Early in the morning of 25 March, I was woken by jet planes flying low over downtown Athens and helicopters cruising the sky in formation, making the windows shake. It was Independence Day, the anniversary of the start of the Greek Revolution against the Ottoman Empire in 1821. The army was parading in front of the parliament in Syntagma Square, watched by officials from the state, the armed forces and the church. I’d recently got back from an army camp.
At the Basingstoke Odeon the other night, in an almost empty cinema, I counted six advertisements for different kinds of booze (two brands of vodka, one sweet liqueur, one bourbon and two beers, as the John Lee Hooker song doesn't quite go), three or four car ads, a couple for war-fantasy computer games and one recruiting for the Royal Marines. I resisted the urge to get drunk, get behind the wheel and dream about killing. The army recruitment spot came immediately after one of the computer games; they weren't easy to tell apart. But the sly slogan for the second game was a sobering corrective: 'As close to war as you'll ever want to get.' The movie that followed, Jennifer's Body, has been a massive flop. This is largely because the target audience, as the ads at the Odeon would seem to bear out, has been teenage boys and young men.
Not so long ago, a variation on the 'Nigerian billionaire' spam scam started circulating. A certain Sergeant Dewayne Pittman of the US military sent out a few thousand emails asking for help transferring large sums of money out of Iraq. It seems that Sergeant Pittman has not only changed his citizenship and moved to a new theatre of war, but has been very rapidly promoted – those smuggled Iraqi millions must really have come in handy. He wrote to the LRB this morning: Hi, I am an active British soldier currently in Afghanistan. I am with the 40th Regiment Royal Artillery in Afghanistan. We hijacked a suspected helicopter painted black[...] We discovered other currencies including US dollars of about $ 16 million loaded inside the Blackhawk helicopter. We want to move this money out of this place..
In 1880, David Barbour, a member of the Indian Civil Service, published a pamphlet called Our Afghan Policy and the Occupation of Candahar. Barbour argued that the British war in Afghanistan was both morally unjustifiable and politically inexpedient. One of his more striking assessments was that 'the thorough occupation of Afghanistan, including the Provinces of Cabul, Candahar, Herat, and Afghan Turkestan by troops who could under all circumstances be depended on, would require the services of 60,000 English troops'. At the end of July this year there were approximately 64,500 Nato troops in Afghanistan.
General Stanley McChrystal, the commander of US forces in Afghanistan, on his new strategy: At the end of the day, you’re fighting for the population, not with the population or against the population. As you fight for them, you are trying to convince them. You are in an argument with the enemy over the population, and they are listening, and they are watching what you do and what you say. They are going to decide based on who makes the most convincing argument. Are you protecting them? Can you stop them from being coerced at midnight by an armed man who shows up and threatens them? It’s a retail war.

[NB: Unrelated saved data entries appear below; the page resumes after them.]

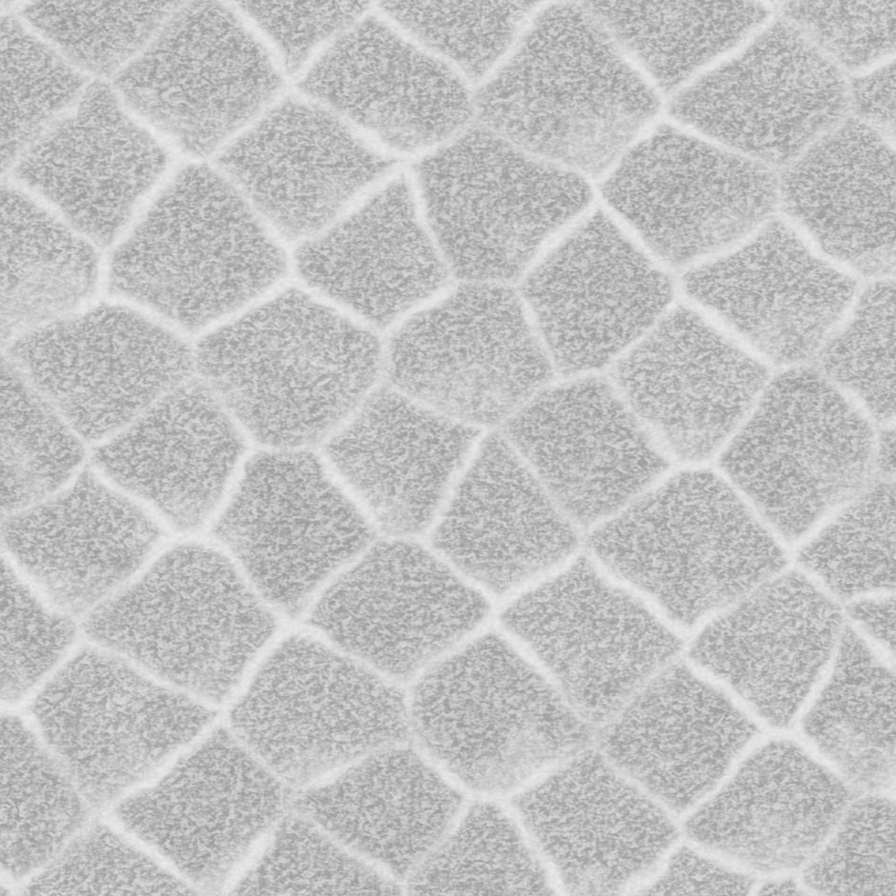
Write a Shadertoy shader that draws this texture.

```glsl
const vec2  STONE_SIZE   = vec2(0.218, 0.198); // diagonals of one stone
const float SITE_JITTER  = 0.46;
const float EDGE_WARP    = 0.013;
const float JOINT_WIDTH  = 0.042;              // in lattice units
const float HALO_WIDTH   = 0.13;
const vec2  GRAIN_FREQ   = vec2(125.0, 165.0);
const vec2  RELIEF_FREQ  = vec2(38.0, 62.0);
const float PIT_TONE     = 0.635;
const float PLATEAU_TONE = 0.825;
const float DUST_TONE    = 0.815;
const float JOINT_TONE   = 0.895;

vec2 hash2(vec2 p) {
    vec3 q = fract(p.xyx * vec3(0.1031, 0.1030, 0.0973));
    q += dot(q, q.yzx + 33.33);
    return fract((q.xx + q.yz) * q.zy);
}

float gradientDot(vec2 cell, vec2 offset) {
    return dot(hash2(cell + offset) * 2.0 - 1.0, -offset);
}

float gradientNoise(vec2 p) {
    vec2 i = floor(p), f = fract(p);
    vec2 w = f * f * f * (f * (f * 6.0 - 15.0) + 10.0);
    vec4 corner;
    for (int k = 0; k < 4; k++) {
        vec2 o = vec2(k & 1, k >> 1);
        corner[k] = dot(hash2(i + o) * 2.0 - 1.0, f - o);
    }
    vec2 rows = mix(corner.xz, corner.yw, w.x);
    return mix(rows.x, rows.y, w.y);
}

float fbm(vec2 p) {
    float sum = 0.0, amp = 1.0;
    for (int k = 0; k < 3; k++) {
        sum += amp * gradientNoise(p);
        p = mat2(1.6, 1.2, -1.2, 1.6) * p + 7.3;
        amp *= 0.55;
    }
    return sum;
}

vec2 siteOffset(vec2 cell) {
    return 0.5 + SITE_JITTER * (hash2(cell + 40.0) - 0.5);
}

// x: distance to the nearest joint, yz: vector from the stone centre, w: stone id
vec4 stones(vec2 p) {
    vec2 i = floor(p), f = fract(p);
    vec2 nearCell = vec2(0.0), nearVec = vec2(0.0);
    float nearest = 8.0;
    for (int y = -1; y <= 1; y++)
    for (int x = -1; x <= 1; x++) {
        vec2 cell = vec2(x, y);
        vec2 r = cell + siteOffset(i + cell) - f;
        if (dot(r, r) < nearest) {
            nearest = dot(r, r);
            nearVec = r;
            nearCell = cell;
        }
    }
    float edge = 8.0;
    for (int y = -2; y <= 2; y++)
    for (int x = -2; x <= 2; x++) {
        vec2 cell = nearCell + vec2(x, y);
        vec2 r = cell + siteOffset(i + cell) - f;
        vec2 across = r - nearVec;
        if (dot(across, across) > 1e-4)
            edge = min(edge, dot(0.5 * (r + nearVec), normalize(across)));
    }
    return vec4(edge, -nearVec, hash2(i + nearCell + 90.0).x);
}

void mainImage(out vec4 fragColor, in vec2 fragCoord) {
    vec2 p = fragCoord / iResolution.y;

    // Diamond lattice with gently bent edges
    vec2 warp = vec2(fbm(p * 13.0), fbm(p * 13.0 + 31.0));
    vec2 q = (p + EDGE_WARP * warp) / STONE_SIZE;
    vec4 stone = stones(vec2(q.x + q.y, q.x - q.y) + 20.0);
    float height = 0.5 * (stone.y - stone.z);

    // Rough stone face
    float broad = fbm(p * 11.0 + 5.0);
    float relief = fbm(p * RELIEF_FREQ + warp * 2.0);
    float grain = gradientNoise(p * GRAIN_FREQ + relief)
                + 0.75 * gradientNoise(p * GRAIN_FREQ * 1.9 + 17.0);
    float rough = smoothstep(-0.6, 0.6, grain + 0.3 * relief);
    float tone = mix(PIT_TONE, PLATEAU_TONE, rough);
    tone += 0.025 * broad + 0.02 * (stone.w - 0.5);

    // Pale dust gathered at the lower side of the stones
    float dust = smoothstep(0.0, 0.55, -height + 0.65 * broad + 0.22 * relief - 0.07);
    float dustTone = DUST_TONE + 0.085 * grain + 0.05 * relief;
    tone = mix(tone, dustTone, 0.8 * dust);

    // Powdery joints, broken and uneven in width
    float ragged = stone.x + 0.05 * relief + 0.014 * grain;
    float strength = smoothstep(-0.42, 0.3, fbm(p * 8.0 + 60.0));
    float halo = 1.0 - smoothstep(0.0, HALO_WIDTH, ragged);
    float width = JOINT_WIDTH * (0.55 + 1.1 * strength);
    float core = 1.0 - smoothstep(0.15 * width, 1.3 * width, ragged);
    tone = mix(tone, dustTone, 0.6 * halo);
    tone = mix(tone, JOINT_TONE + 0.05 * grain, core * (0.3 + 0.65 * strength));

    fragColor = vec4(vec3(clamp(tone, 0.0, 1.0)), 1.0);
}
```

Maybe editors should only ever be gratified, never startled, to come across a photograph of someone caught actually reading what they publish. Startled somewhat we were, however, by this image. A someone in camouflage and with an assault rifle to hand: not your average phantom subscriber. It is in fact a young officer in the British army serving in Afghanistan and he’s one of the illustrations in a newly published military memoir called The Junior Officers’ Reading Club, whose author, Patrick Hennessey, has now resigned from the army to become a lawyer. He helped start the club when he was in Iraq and then took it with him to Afghanistan.
Outside the main gate of RAF Wittering, on the A1 in Cambridgeshire, just past the funny old sign that says 'Beware: Camp Entrances', is a shiny new sign saying: 'Now Recruiting'. It's there outside RAF Scampton, on the A15 in Lincolnshire, too. And then in a lay-by on the A165 in East Yorkshire there's a big camouflage-green truck with a sign suggesting that if you'd like to drive it, you should think about joining the army. Back in London, on every other phone box (which are surely just glorified advertising billboards these days) I see there's an army recruitment ad, reminding people that doctors and engineers are needed too; it's not all about killing and being killed.